[Dataset items]
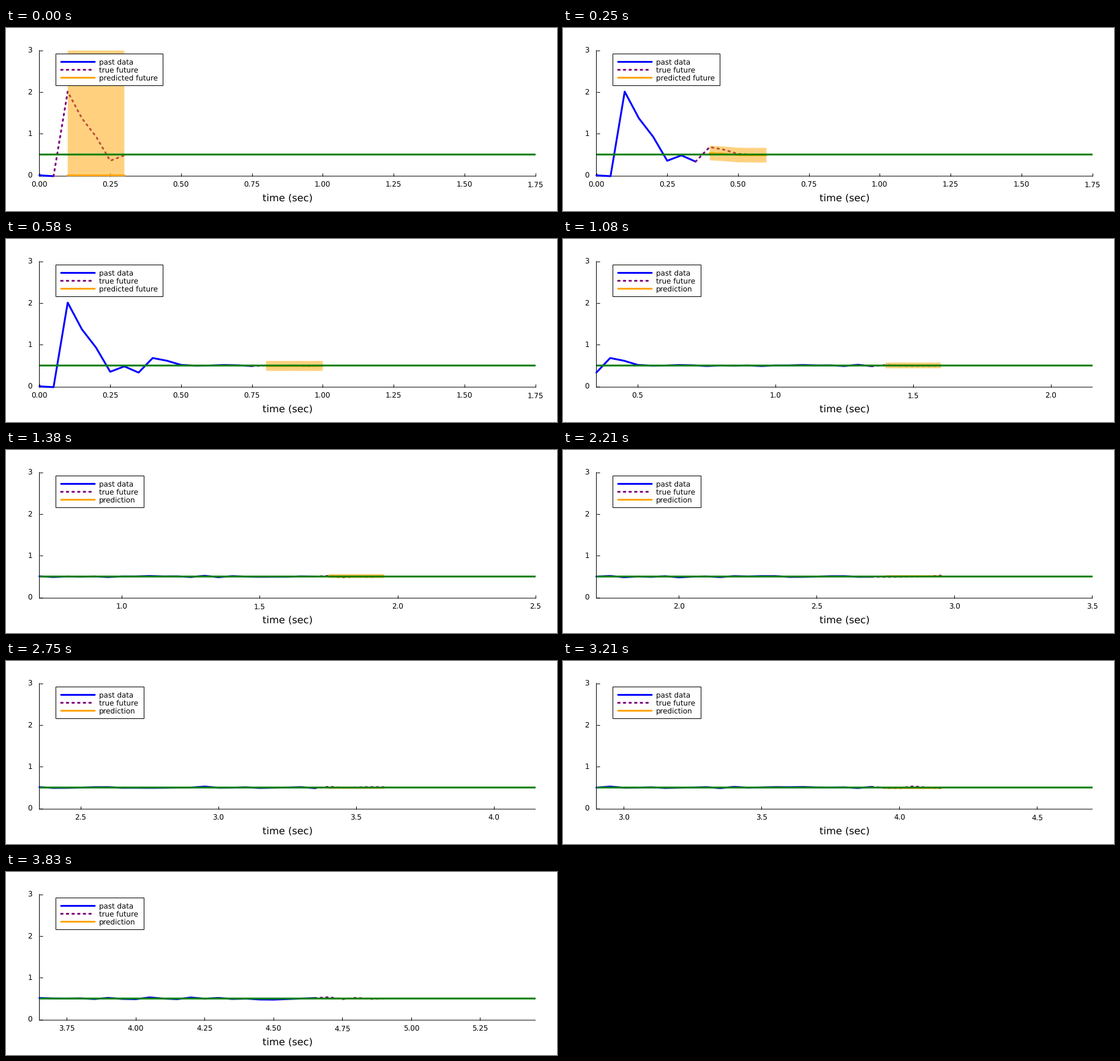
These frames come from a looping animation (900x300 px, 3.87 s). A matplotlib script:

```python
import math

import matplotlib.pyplot as plt
import numpy as np
from matplotlib.animation import FuncAnimation
from matplotlib.patches import Polygon, Rectangle

plt.rcParams.update({"font.family": "DejaVu Sans", "text.hinting": "none",
                     "path.snap": False})

W, H, DPI = 900, 300, 100
LOOP, TICK, FPS = 3870, 15, 24   # ms, ms, data steps per second
STEPS = 93
DT, AHEAD, GOAL = 0.05, 5, 0.5
SCROLL = 19                      # the view starts to follow the data here
LEFT, RIGHT, TOP, BOTTOM = 54.5, 864.5, 36.7, 242.9
YMIN, YMAX = -0.02, 3
PX = 72 / DPI
SMALL, LARGE = 11.9 * PX, 16.3 * PX

# Step response, then noise around the goal.
response = [0, -0.02, 2.01, 1.37, 0.93, 0.35, 0.48, 0.33, 0.68, 0.615, 0.515]
rng = np.random.default_rng(4)
count = STEPS + AHEAD + 1
noise = np.clip(rng.normal(0, 0.012, count - len(response)), -0.025, 0.025)
noise *= np.linspace(0.6, 1.2, len(noise))
truth = np.r_[response, GOAL + noise]
times = np.arange(count) * DT

fig = plt.figure(figsize=(W / DPI, H / DPI), dpi=DPI, facecolor="white")

ax = fig.add_axes([LEFT / W, 1 - BOTTOM / H, (RIGHT - LEFT) / W, (BOTTOM - TOP) / H])
ax.set_ylim(YMIN, YMAX)
ax.set_yticks(range(4))
ax.patch.set_visible(False)
ax.set_axisbelow(True)
ax.tick_params(direction="in", length=5 * PX, width=PX,
               labelleft=False, labelbottom=False)
for side, spine in ax.spines.items():
    spine.set_visible(side in ("left", "bottom"))
    spine.set_linewidth(PX)
    spine.set_zorder(0.6)

# Overlay in pixel units for the texts and the legend.
over = fig.add_axes([0, 0, 1, 1])
over.set_xlim(0, W)
over.set_ylim(H, 0)
over.axis("off")

SOLID = dict(lw=3 * PX, solid_capstyle="round", solid_joinstyle="round")
DASHED = dict(lw=3 * PX, ls=(0, (2.6 / 3, 6.6 / 3)),
              dash_capstyle="round", dash_joinstyle="round")


def label(x, y, s, ha="left", size=SMALL):
    return over.text(x, y, s, ha=ha, va="baseline", fontsize=size, color="black")


past, = ax.plot([], [], color="blue", zorder=2, clip_on=False, **SOLID)
future, = ax.plot([], [], color="purple", zorder=3, clip_on=False, **DASHED)
band = ax.add_patch(Polygon([[0, 0], [0, 1], [1, 1]], fc="orange", ec="none",
                            alpha=0.5, zorder=4))
guess, = ax.plot([], [], color="orange", zorder=5, clip_on=False, **SOLID)
ax.axhline(GOAL, color="green", lw=3 * PX, zorder=6)

for v in range(4):
    y = BOTTOM - (v - YMIN) / (YMAX - YMIN) * (BOTTOM - TOP)
    label(42.9, y + 4.2, str(v), "right")
label(459.8, 284, "time (sec)", "center", LARGE)
xlabels = [label(0, 261.3, "", "center") for _ in range(8)]

box = over.add_patch(Rectangle((81.5, 42.5), 175, 52, fc="white", ec="black",
                               lw=PX, zorder=1))
rows = [("blue", SOLID, "past data"), ("purple", DASHED, "true future"),
        ("orange", SOLID, "")]
for i, (color, style, name) in enumerate(rows):
    y = 55.5 + 13 * i
    over.plot([90, 145], [y, y], color=color, zorder=2, **style)
    last_name = label(152.4, y + 4.3, name)


def view(k):
    """Limits of the time axis."""
    if k < SCROLL:
        return 0, 1.75
    start = (k - SCROLL) * DT
    return start, start + 1.8


def multiples(step, lo, hi):
    first = math.ceil(lo / step - 1e-6)
    last = math.floor(hi / step + 1e-6)
    return [i * step for i in range(first, last + 1)]


def ticks(k):
    """Halves once the view scrolls and four of them fit, else quarters."""
    halves = multiples(0.5, *view(k))
    if k >= SCROLL and len(halves) >= 4:
        return halves, 1
    return multiples(0.25, *view(k)), 2


def predict(k, ahead):
    """Predicted values and half the width of the band."""
    trust = 1 - math.exp(-k / 1.2)
    drift = 0.012 * math.cos(math.tau * (k - 41) / 70)
    detail = 0.6 * math.exp(-k / 8)
    mean = trust * (GOAL + drift + detail * (ahead - GOAL))
    half = 0.228 * math.exp(-0.046 * k) + 3 * math.exp(-1.2 * k)
    return mean, half


def step_at(i):
    """Data step on show; steps begin on whole hundredths of a second."""
    t = (TICK * i + TICK - 1) // 10 * 10
    return (t + 4) * FPS // 1000


def draw(i):
    k = step_at(i)
    lo, hi = view(k)
    ax.set_xlim(lo, hi)
    marks, digits = ticks(k)
    ax.set_xticks(marks)
    for text in xlabels:
        text.set_text("")
    for text, mark in zip(xlabels, marks):
        text.set_x(LEFT + (mark - lo) / (hi - lo) * (RIGHT - LEFT))
        text.set_text(f"{mark:.{digits}f}")

    now = k + 1
    seen = slice(max(0, k - SCROLL), now + 1)
    coming = slice(now, now + AHEAD + 1)
    span = slice(now + 1, now + AHEAD + 1)
    past.set_data(times[seen], truth[seen])
    future.set_data(times[coming], truth[coming])

    t = times[span]
    mean, half = predict(k, truth[span])
    guess.set_data(t, mean)
    band.set_xy(np.column_stack([np.r_[t, t[::-1]],
                                 np.r_[mean + half, (mean - half)[::-1]]]))

    early = k < SCROLL
    box.set_width(175 if early else 144)
    last_name.set_text("predicted future" if early else "prediction")
    return []


anim = FuncAnimation(fig, draw, frames=LOOP // TICK, init_func=lambda: draw(0),
                     interval=TICK, repeat=True, repeat_delay=0, blit=False)
plt.show()
```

What you need to do> Copy out the lines of the data where the word "mean" can be found.

Response to this exercise>
    mean = trust * (GOAL + drift + detail * (ahead - GOAL))
    return mean, half
    mean, half = predict(k, truth[span])
    guess.set_data(t, mean)
                                 np.r_[mean + half, (mean - half)[::-1]]]))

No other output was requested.